, Volume 52, Issue 2, pp 169-186

Political cheating

Rent the article at a discount

Rent now

* Final gross prices may vary according to local VAT.

Get Access


This paper shows that how a politician votes is unrelated to whether he faces re-election. This contradicts the universal agreement by economists that political behavior is constrained by the threat of re-election. Contrary to the existing work on ideology, I show that ideology can prevent rather than cause opportunistic behavior. My discussion of ideology can explain why the last period does not affect how a politician votes but only how often he votes. Besides providing an explanation for how politicians can internalize the long-run returns to investments through ideology, my results show that political parties have no effect on how retiring congressmen vote. Finally, I shall try to argue that politicians are search and not experience goods.

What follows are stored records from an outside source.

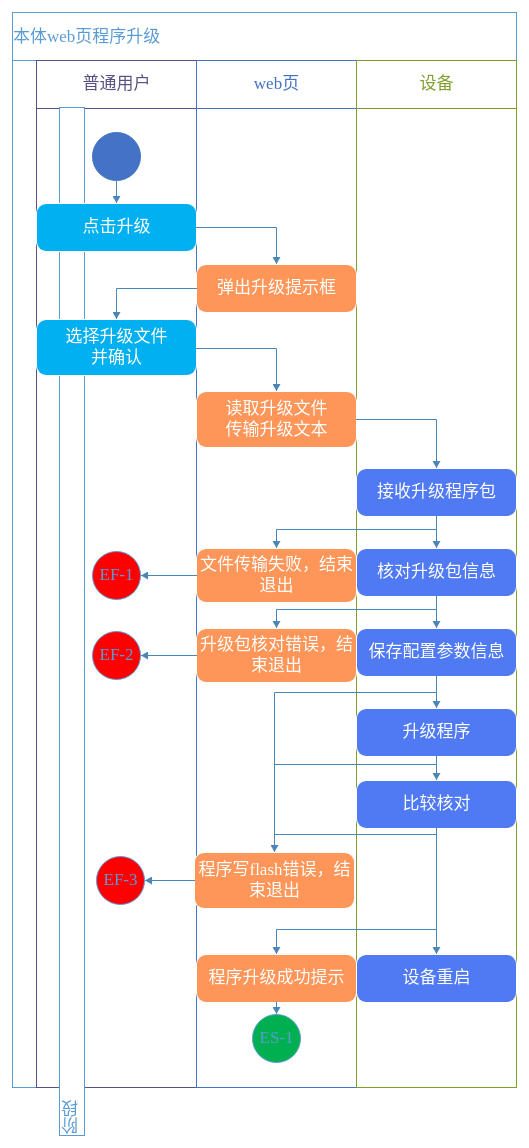
<!DOCTYPE html>
<html lang="zh-CN">
<head>
<meta charset="utf-8">
<title>本体web页程序升级</title>
<style>
:root {
  --frame: #5b9bd5;
  --user-lane: #5a4f82;
  --web-lane: #4472c4;
  --device-lane: #7f9f2f;
  --user-step: #00b0f0;
  --web-step: #ff9659;
  --device-step: #4f7af3;
  --error: #ff0000;
  --success: #00b050;
  --connector: #4a86b8;
  --paper: #ffffff;
}
* { box-sizing: border-box; margin: 0; padding: 0; }
html, body { width: 529px; height: 1148px; overflow: hidden; background: var(--paper); }
body { font: 17px/21px "Liberation Serif", "Noto Sans CJK SC", serif; }
.flowchart { position: relative; width: 529px; height: 1148px; overflow: hidden; }

.swimlanes {
  position: absolute; left: 12px; top: 12px; width: 505px; height: 1076px;
  display: grid; grid-template: 48px 1028px / 24px 160px 160px 161px;
}
.title {
  grid-column: 1 / -1; width: 505px; height: 49px; border: 1px solid var(--frame);
  display: flex; align-items: center; font-size: 17px; font-weight: 400; color: var(--frame);
}
.gutter { width: 25px; border: 1px solid var(--frame); }
.lane { width: 161px; border: 1px solid; color: var(--lane); }
.lane h2 {
  height: 48px; border-bottom: 1px solid; font-size: 17px; font-weight: 400;
  display: flex; align-items: center; justify-content: center; padding-bottom: 2px;
}
.lane.user { --lane: var(--user-lane); }
.lane.web { --lane: var(--web-lane); }
.lane.device { --lane: var(--device-lane); }

.phase {
  position: absolute; left: 59px; top: 107px; width: 26px; height: 1029px;
  border: 1px solid var(--frame); background: var(--paper); color: var(--frame);
  display: flex; align-items: flex-end; justify-content: center;
}
.phase span { writing-mode: vertical-rl; transform: rotate(180deg); line-height: 24px; padding-top: 1px; }

.step, .terminal { position: absolute; display: flex; align-items: center; justify-content: center; text-align: center; }
.step {
  left: var(--x); top: var(--y); width: 159px; height: var(--h, 47px);
  padding-bottom: 2px; border-radius: 9px; color: var(--paper);
  box-shadow: 0 0 0 1px var(--paper); white-space: nowrap;
}
.step.user { --x: 37px; background: var(--user-step); }
.step.web { --x: 197px; background: var(--web-step); }
.step.device { --x: 357px; background: var(--device-step); }
.terminal {
  left: var(--x); top: var(--y); width: 49px; height: 49px; padding-bottom: 2px;
  border-radius: 50%; border: 1px solid var(--frame); color: var(--frame);
}
.terminal.start { background: var(--web-lane); border-color: var(--web-lane); }
.terminal.error { background: var(--error); }
.terminal.success { background: var(--success); }
.connectors { position: absolute; left: 0; top: 0; }
</style>
</head>
<body>
<main class="flowchart">
  <section class="swimlanes">
    <h1 class="title">本体web页程序升级</h1>
    <div class="gutter"></div>
    <div class="lane user"><h2>普通用户</h2></div>
    <div class="lane web"><h2>web页</h2></div>
    <div class="lane device"><h2>设备</h2></div>
  </section>

  <div class="phase"><span>阶段</span></div>

  <div class="terminal start" style="--x:92px;--y:132px"></div>
  <div class="step user" style="--y:204px">点击升级</div>
  <div class="step web" style="--y:265px">弹出升级提示框</div>
  <div class="step user" style="--y:320px;--h:55px">选择升级文件<br>并确认</div>
  <div class="step web" style="--y:392px;--h:55px">读取升级文件<br>传输升级文本</div>
  <div class="step device" style="--y:469px">接收升级程序包</div>
  <div class="step device" style="--y:549px">核对升级包信息</div>
  <div class="step web" style="--y:549px;--h:53px">文件传输失败，结束<br>退出</div>
  <div class="terminal error" style="--x:92px;--y:551px">EF-1</div>
  <div class="step device" style="--y:629px">保存配置参数信息</div>
  <div class="step web" style="--y:629px;--h:53px">升级包核对错误，结<br>束退出</div>
  <div class="terminal error" style="--x:92px;--y:631px">EF-2</div>
  <div class="step device" style="--y:709px">升级程序</div>
  <div class="step device" style="--y:781px">比较核对</div>
  <div class="step web" style="--x:195px;--y:853px;--h:55px">程序写flash错误，结<br>束退出</div>
  <div class="terminal error" style="--x:96px;--y:856px">EF-3</div>
  <div class="step web" style="--y:955px">程序升级成功提示</div>
  <div class="step device" style="--y:955px">设备重启</div>
  <div class="terminal success" style="--x:252px;--y:1014px">ES-1</div>

  <svg class="connectors" width="529" height="1148" viewBox="0 0 529 1148" aria-hidden="true">
    <defs>
      <marker id="arrow" markerUnits="userSpaceOnUse" markerWidth="8" markerHeight="8" refX="7" refY="4" orient="auto">
        <polygon points="0,0 7,4 0,8" fill="var(--connector)"/>
      </marker>
    </defs>
    <g fill="none" stroke="var(--connector)" marker-end="url(#arrow)">
      <g id="main-flow">
        <path d="M116.5 181V203"/>
        <path d="M196 227.5H276.5V264"/>
        <path d="M197 288.5H116.5V319"/>
        <path d="M196 348.5H276.5V391"/>
        <path d="M356 419.5H436.5V468"/>
        <path d="M436.5 516V548"/>
        <path d="M436.5 596V628"/>
        <path d="M436.5 676V708"/>
        <path d="M436.5 756V780"/>
        <path d="M436.5 828V954"/>
        <path d="M436.5 929.5H276.5V954"/>
        <path d="M276.5 1002V1014"/>
      </g>
      <g id="error-flow">
        <path d="M436.5 529.5H276.5V548"/>
        <path d="M197 575.5H141"/>
        <path d="M436.5 609.5H276.5V628"/>
        <path d="M197 655.5H141"/>
        <path d="M436.5 692.5H274.5V852"/>
        <path d="M195 880.5H145"/>
      </g>
    </g>
    <path d="M436.5 764.5H274.5M436.5 834.5H274.5" fill="none" stroke="var(--connector)"/>
  </svg>
</main>
</body>
</html>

The author would like to thank W. Mark Crain, Paul Evans, Gertrud Fremling, and the participants in seminars at the Dartmouth College, Montana State University, Yale Law School, University of Houston and Texas A&M University for their comments. The theoretical and empirical parts of this paper were presented respectively at the 1985 and 1986 Public Choice Meetings. Jim Van Beek provided valuable research assistance. Any errors are the author's.